▶ [EXERCISE] The line count for "width" is all that is needed: say how many lines in the listing below contain it.

====== DATA PROVIDED

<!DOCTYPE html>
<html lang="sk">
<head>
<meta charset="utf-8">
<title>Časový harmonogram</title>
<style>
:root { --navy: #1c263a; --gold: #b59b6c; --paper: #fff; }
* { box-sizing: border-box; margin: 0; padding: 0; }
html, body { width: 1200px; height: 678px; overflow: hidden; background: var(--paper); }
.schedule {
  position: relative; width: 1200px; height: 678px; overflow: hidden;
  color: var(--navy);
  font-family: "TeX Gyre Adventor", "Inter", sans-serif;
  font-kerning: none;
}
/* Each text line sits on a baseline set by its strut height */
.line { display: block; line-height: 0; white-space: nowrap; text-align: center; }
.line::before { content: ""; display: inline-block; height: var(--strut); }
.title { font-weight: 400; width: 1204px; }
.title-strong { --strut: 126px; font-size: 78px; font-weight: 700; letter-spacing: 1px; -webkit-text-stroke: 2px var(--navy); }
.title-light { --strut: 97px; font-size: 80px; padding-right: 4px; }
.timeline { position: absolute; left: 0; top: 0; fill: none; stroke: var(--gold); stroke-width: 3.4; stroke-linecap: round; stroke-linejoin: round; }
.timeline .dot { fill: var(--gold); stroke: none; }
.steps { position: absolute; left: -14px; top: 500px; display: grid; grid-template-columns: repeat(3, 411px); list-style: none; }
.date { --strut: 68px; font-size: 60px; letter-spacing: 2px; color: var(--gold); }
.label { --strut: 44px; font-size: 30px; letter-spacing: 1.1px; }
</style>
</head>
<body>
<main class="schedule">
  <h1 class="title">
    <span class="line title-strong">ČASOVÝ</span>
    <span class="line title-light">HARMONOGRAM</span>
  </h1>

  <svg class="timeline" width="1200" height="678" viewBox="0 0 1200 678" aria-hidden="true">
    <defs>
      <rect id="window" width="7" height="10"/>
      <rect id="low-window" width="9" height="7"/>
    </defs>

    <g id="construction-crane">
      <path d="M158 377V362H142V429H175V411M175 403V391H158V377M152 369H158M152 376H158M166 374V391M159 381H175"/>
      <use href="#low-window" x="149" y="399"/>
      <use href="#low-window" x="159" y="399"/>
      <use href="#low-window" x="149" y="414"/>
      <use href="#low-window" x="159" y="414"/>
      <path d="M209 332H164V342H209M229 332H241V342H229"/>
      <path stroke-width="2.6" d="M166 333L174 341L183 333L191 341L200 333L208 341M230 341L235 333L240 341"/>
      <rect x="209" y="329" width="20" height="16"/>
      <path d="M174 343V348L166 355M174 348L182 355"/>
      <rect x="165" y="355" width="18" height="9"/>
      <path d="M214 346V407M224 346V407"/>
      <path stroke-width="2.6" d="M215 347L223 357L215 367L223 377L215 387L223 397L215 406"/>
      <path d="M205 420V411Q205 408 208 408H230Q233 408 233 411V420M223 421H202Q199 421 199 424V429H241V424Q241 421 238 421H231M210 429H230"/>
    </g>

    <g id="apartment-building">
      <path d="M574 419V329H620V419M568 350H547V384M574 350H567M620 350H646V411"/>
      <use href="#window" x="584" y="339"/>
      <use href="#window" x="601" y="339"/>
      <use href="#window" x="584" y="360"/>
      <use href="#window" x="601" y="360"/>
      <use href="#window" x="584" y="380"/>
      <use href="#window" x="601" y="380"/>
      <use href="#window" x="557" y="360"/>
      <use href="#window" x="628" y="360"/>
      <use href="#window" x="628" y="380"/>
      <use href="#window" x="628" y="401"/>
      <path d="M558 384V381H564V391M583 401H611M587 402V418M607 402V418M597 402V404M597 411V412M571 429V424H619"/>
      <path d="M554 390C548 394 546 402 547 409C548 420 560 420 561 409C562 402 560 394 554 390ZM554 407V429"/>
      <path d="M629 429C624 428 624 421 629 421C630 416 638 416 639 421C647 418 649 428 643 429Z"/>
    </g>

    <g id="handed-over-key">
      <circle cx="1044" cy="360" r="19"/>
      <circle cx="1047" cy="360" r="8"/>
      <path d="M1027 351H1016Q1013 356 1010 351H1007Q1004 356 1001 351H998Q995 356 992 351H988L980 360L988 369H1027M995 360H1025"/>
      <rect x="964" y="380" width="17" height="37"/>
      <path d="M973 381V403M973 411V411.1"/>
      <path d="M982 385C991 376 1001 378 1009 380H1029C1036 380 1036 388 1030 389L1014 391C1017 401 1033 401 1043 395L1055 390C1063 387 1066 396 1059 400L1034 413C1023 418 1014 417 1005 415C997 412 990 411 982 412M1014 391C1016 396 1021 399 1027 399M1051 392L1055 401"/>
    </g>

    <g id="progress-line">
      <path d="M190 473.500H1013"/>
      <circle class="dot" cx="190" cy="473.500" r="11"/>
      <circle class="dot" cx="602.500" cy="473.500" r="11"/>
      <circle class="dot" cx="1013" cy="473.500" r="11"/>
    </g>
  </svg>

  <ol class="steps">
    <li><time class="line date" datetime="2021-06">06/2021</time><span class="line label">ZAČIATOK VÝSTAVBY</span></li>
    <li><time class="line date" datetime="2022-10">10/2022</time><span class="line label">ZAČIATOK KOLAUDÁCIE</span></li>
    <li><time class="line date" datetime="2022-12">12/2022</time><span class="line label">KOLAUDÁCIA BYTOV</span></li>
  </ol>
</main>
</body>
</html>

============

▶ [RESULT FOR THIS TASK] 12